Women’s Initiative will put on on the Breaking Ground Monologues this weekend, providing an opportunity for students to perform monologues about their experiences with their bodies and identities. The performances will be on Friday and Saturday night at 7 p.m. and Sunday afternoon at 2 p.m. in MGC 2-5, with tickets at $5 each.
There are 12 cast members this year in the monologues, all of them current AU students. Co-directors Liliana Ascencio and Swati Guin said the cast members were all given a general prompt about their experiences with their bodies and identities to respond to before going into a month of workshops and critiquing to fine-tune their monologues.
“It’s a very collaborative process,” Guin said. “We really work together as a group and a team to make this show a space for all voices.”
Guin said the Breaking Ground Monologues allow students to speak their own truths because performers write their own monologues, as opposed to the Vagina Monologues, the predecessor of the Breaking Ground Monologues, which features pre-written monologues that cast members perform. The Vagina Monologues was originally written by Eve Ensler and is performed widely across the country, including at AU for a few years. Women’s Initiative chose to change the event to the Breaking Ground Monologues to broaden the focus from specifically female genitalia to multiple identities and bodies.
“We wanted to have more voices represented and allow people to feel more connected to this community at AU,” Ascencio said.
Ascencio and Guin said that many of the pieces being performed in the show are very personal-- some are funny, some are angry, some are sad-- but ultimately the show is a collection of stories about self and body and mind.
The show is definitely political, too, Ascencio and Guin said.

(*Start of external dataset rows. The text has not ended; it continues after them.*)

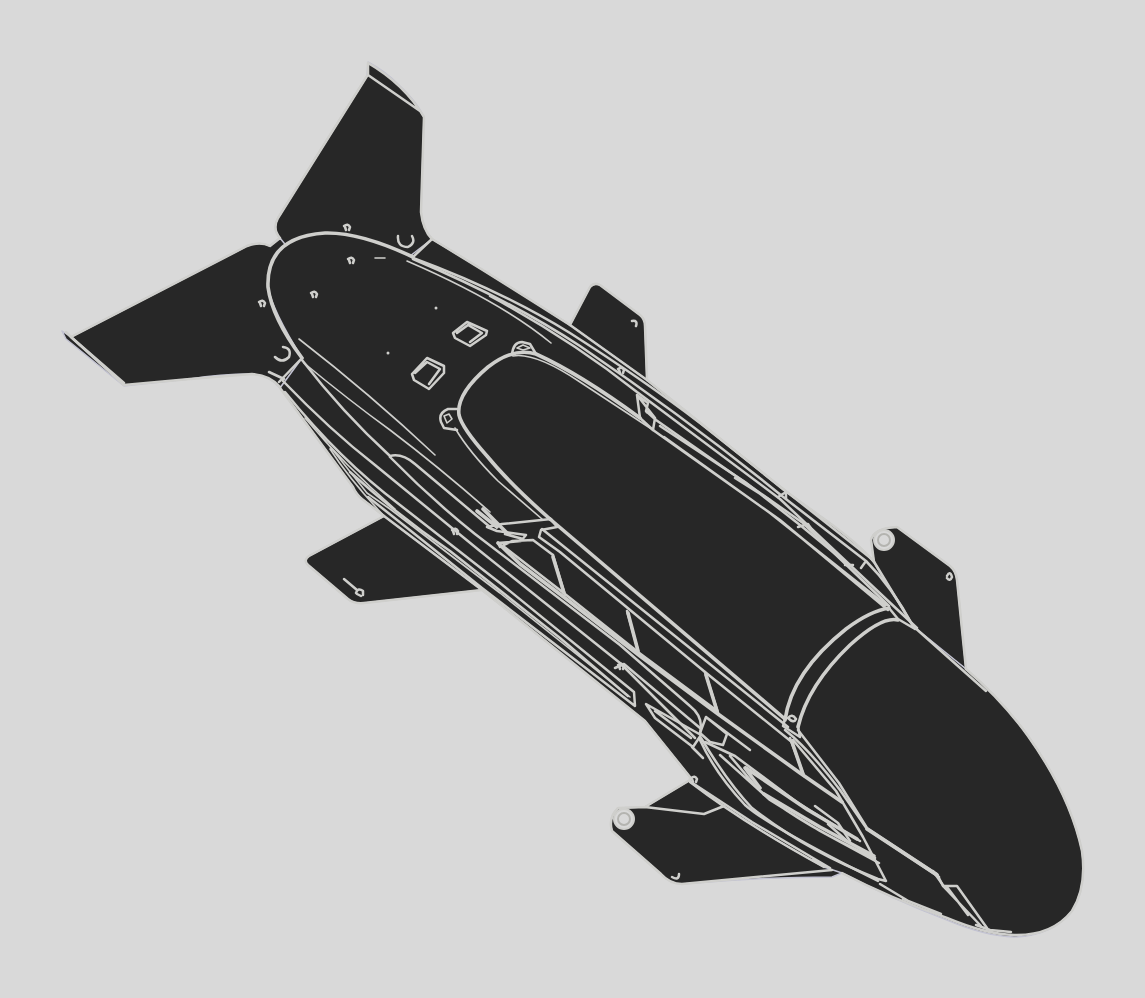
<!DOCTYPE html>
<html lang="en">
<head>
<meta charset="utf-8">
<title>Finned vehicle line drawing</title>
<style>
:root { --ground: #d9d9d9; --body: #272727; --line: #cfcfcc; --rim: #c3c3d2; }
html, body { margin: 0; height: 100%; overflow: hidden; background: var(--ground); }
svg { display: block; width: 1145px; height: 998px; }
.shape { fill: var(--body); stroke: var(--rim); stroke-width: 1.5; stroke-linejoin: round; }
.lines { fill: none; stroke: var(--line); stroke-width: 2.5; stroke-linecap: round; stroke-linejoin: round; }
.fine { stroke-width: 1.6; }
.bold { stroke-width: 3.6; }
.solid { fill: var(--line); stroke: none; }
</style>
</head>
<body>
<svg viewBox="0 0 1145 998" role="img" aria-label="Dark finned vehicle with pale panel lines, seen from above at an angle">
  <defs>
    <path id="hook" d="M-3 -1Q1 -4 3 0L2 3M-2 0L-1 3"/>
  </defs>
  <rect width="1145" height="998" fill="var(--ground)"/>

  <g id="silhouette" class="shape">
    <path id="upper-tail-fin" d="M368 62Q385 71 400 86Q417 102 424 117L421 212Q423 230 432 239L414 262L300 300L270 246L280 238Q272 229 278 218L367 76Z"/>
    <path id="left-tail-fin" d="M62 331L71 337L247 246Q260 241 270 246L280 238L330 300L302 360L280 388Q270 375 252 374Q220 374 190 379L124 386L66 339Z"/>
    <path id="upper-mid-fin" d="M570 325L590 287Q594 282 600 285L640 315Q645 319 645 326L647 382Z"/>
    <path id="lower-mid-fin" d="M384 516L309 556Q303 560 308 565L348 599Q354 604 364 603L482 590Z"/>
    <path id="upper-front-fin" d="M874 562L871 540Q874 528 897 527L950 566Q956 571 957 580L966 669L915 630Z"/>
    <path id="lower-front-fin" d="M690 780L645 807L618 808Q608 818 612 831L661 874Q670 884 682 884Q760 877 832 877L842 873L735 790Z"/>
    <path id="hull" d="M280 388L353 487Q356 494 362 499L384 516L482 590L645 721L690 777L690 782Q745 824 824 867L842 873Q890 898 947 920Q985 936 1014 937Q1052 936 1072 911Q1087 887 1082 851Q1070 795 1028 736Q1002 700 966 669L913 626L873 561Q860 545 827 521L784 490L647 380L570 325Q500 280 432 239L410 256Q360 232 325 233Q266 237 268 287Q272 310 302 358Z"/>
  </g>

  <g id="fin-details" class="lines">
    <path d="M368 63L368 75L420 111M368 63Q404 84 424 117L421 212Q423 230 432 239M367 76L278 218Q272 229 280 238L270 246Q260 241 247 246L71 337L124 385L190 379L252 374Q270 375 280 387"/>
    <path d="M66 332L71 337L124 383M432 239L413 257M302 358L279 382M269 372L284 379"/>
    <path d="M398 236Q397 247 408 247Q416 243 412 236M275 357Q282 364 289 357Q292 348 283 347"/>
    <path d="M570 325L590 287Q594 282 600 285L640 315Q645 319 645 326L647 380M384 516L309 556Q303 560 308 565L348 599Q354 604 364 603L482 590"/>
    <path d="M344 579L357 590M356 593Q358 587 363 591V595M357 594L361 596"/>
    <path d="M874 562L871 540Q874 528 897 527L950 566Q956 571 957 580L966 669M690 780L645 807L618 808Q608 818 612 831L661 874Q670 884 682 884Q760 877 832 870M645 807L704 814L724 806M672 877Q679 881 679 874"/>
    <path d="M632 321Q638 320 636 326M947 576Q950 570 952 577Q950 582 947 578"/>
  </g>
  <g id="fin-pivots" fill="var(--ground)" stroke="var(--line)" stroke-width="2">
    <circle cx="884" cy="540" r="10"/><circle cx="624" cy="819" r="10"/>
    <circle cx="884" cy="540" r="6" stroke="#b4b4b0"/><circle cx="624" cy="819" r="6" stroke="#b4b4b0"/>
  </g>

  <g id="hull-edge" class="lines">
    <path d="M432 239Q500 280 570 325L647 380L784 490L827 521Q860 545 873 561M966 669Q1002 700 1028 736Q1070 795 1082 851Q1087 887 1072 911Q1052 936 1014 935Q985 934 947 918Q890 898 842 873M280 388L353 487Q356 494 362 499L384 516L482 590L645 721L690 777L690 782Q745 824 824 867"/>
    <path class="bold" d="M302 358Q272 318 268 287Q266 237 325 233Q360 232 413 257"/>
  </g>

  <g id="upper-side-panels" class="lines">
    <path d="M413 258Q500 290 570 333Q645 381 700 423L873 560L913 626"/>
    <path class="fine" d="M407 261Q500 301 551 343"/>
    <path d="M413 259Q510 300 580 346Q690 421 782 496L866 561L861 568M866 561Q892 587 913 626L986 691"/>
    <path d="M490 296Q570 339 637 392L780 499L885 598L917 628"/>
    <path d="M637 395L640 418L653 430L655 418L637 395L648 403L646 411L656 420L803 523L889 606"/>
    <path d="M653 430L780 520L888 610M664 437L770 513L886 605"/>
    <path d="M660 426L745 482L800 525L850 566M735 478L770 500M798 527L808 524L812 530M778 497L786 492L786 499M845 565L853 565"/>
  </g>

  <g id="bay-doors" class="lines">
    <path class="bold" d="M640 418Q580 374 536 354Q514 347 488 367Q456 394 459 415Q462 428 487 456Q510 484 550 519"/>
    <path class="fine" d="M513 356Q535 352 580 382L653 430M455 428Q469 452 498 481L542 519"/>
    <path class="bold" d="M550 519L785 719"/>
    <path d="M542 529L788 727M512 355Q513 342 522 342L530 344L536 354M457 409L448 409Q438 413 441 422L444 428L457 430"/>
    <path class="fine" d="M517 348L523 345L530 348L523 350ZM444 416L449 414L452 419L447 423Z"/>
    <path class="bold" d="M785 720Q792 672 846 629Q870 611 889 608"/>
    <path class="bold" d="M798 727Q808 685 850 645Q882 616 898 620"/>
    <path d="M889 608L898 619L915 629M785 719L783 726L800 737L798 726M788 718Q792 713 796 719Q794 724 788 718"/>
  </g>

  <g id="deck-details" class="lines">
    <path d="M453 333L467 322L487 331L486 335L470 346L455 338ZM457 333L468 325L482 333L470 342M412 374L427 358L444 366L444 373L429 389L414 380ZM415 373L427 362L440 369L429 384"/>
    <path class="fine" d="M375 258H385M299 339Q370 394 435 455M304 363Q350 401 390 430Q440 468 490 512"/>
    <g class="solid"><circle cx="388" cy="353" r="1.5"/><circle cx="436" cy="308" r="1.5"/><circle cx="647" cy="412" r="1.5"/></g>
    <use href="#hook" x="347" y="227"/><use href="#hook" x="351" y="260"/><use href="#hook" x="314" y="294"/><use href="#hook" x="262" y="303"/>
    <use href="#hook" x="455" y="531"/><use href="#hook" x="621" y="370"/><use href="#hook" x="694" y="779"/><use href="#hook" x="621" y="666"/>
  </g>

  <g id="lower-side-panels" class="lines">
    <path d="M302 360Q342 412 390 456Q402 453 415 464L490 527"/>
    <path d="M390 457Q430 498 475 534L620 645L690 706Q704 717 700 733"/>
    <path d="M283 381Q330 430 375 465Q430 510 480 551L620 663L695 738"/>
    <path d="M285 392Q340 460 400 505L500 583L634 692L635 706L482 588Q400 522 368 497"/>
    <path class="fine" d="M305 418Q345 466 395 509M320 434L367 493L390 509L500 593L630 697M330 449Q350 480 384 516"/>
    <path d="M350 472Q400 517 450 551L560 638L628 696M615 668L624 664L700 728"/>
    <path class="bold" d="M477 511L497 527M483 509L508 534"/>
    <path d="M487 527L502 524L551 519L557 527L541 530L539 537L560 552L705 672L793 743M487 527L497 531L526 535L521 541L498 543L500 547L512 541L533 540L553 555M505 534L523 539"/>
    <path class="bold" d="M498 543L520 564L565 598L640 656L718 714L800 773L842 802"/>
    <path d="M503 546L565 594L638 652L716 710M553 555L565 595M627 611L639 654M705 672L718 713M790 738L804 776"/>
    <path class="bold" d="M553 557L564 593M628 613L638 651M706 675L717 711M792 742L803 774"/>
    <path d="M646 704L655 718L693 747L701 735L646 704ZM655 711L691 738M700 733L706 717L727 734L723 745L710 742ZM706 717L750 750M692 747L703 758"/>
    <path d="M785 730Q809 749 840 790L867 829L939 877"/>
    <path d="M793 740L836 791L863 837L886 881L878 879Q805 850 752 808Q728 783 701 738"/>
    <path d="M700 740Q715 773 745 805Q770 827 878 881M705 742L735 756L798 803L860 841M720 755L770 800L820 831L879 863M730 756L758 789Q801 825 875 858"/>
    <path class="bold" d="M745 768L760 788M746 768L808 810L857 839M764 794L820 827L874 856"/>
    <path d="M815 806L838 823L850 841M828 824L846 840M691 782L752 822L830 868M813 860L828 867"/>
  </g>

  <g id="nose-panels" class="lines">
    <path d="M798 730L839 783L867 828L937 874L943 886L957 886L987 928"/>
    <path class="bold" d="M867 829L937 875"/>
    <path d="M943 886L981 926M947 887L968 915M933 871L945 888M903 899L941 914M880 884L910 902M976 925L990 930L1011 932"/>
  </g>
</svg>
</body>
</html>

Even though it doesn’t necessarily target any policy or political campaign, it does address issues that are popular in the news today such as sexual violence, immigration and race.
“Those things are all politicized issues, but I think it brings to light how personal these things that we’re seeing everyday really are,” Ascencio said.
“When you actually hear about how it’s impacting students on this campus… it really drives it home,” Guin said.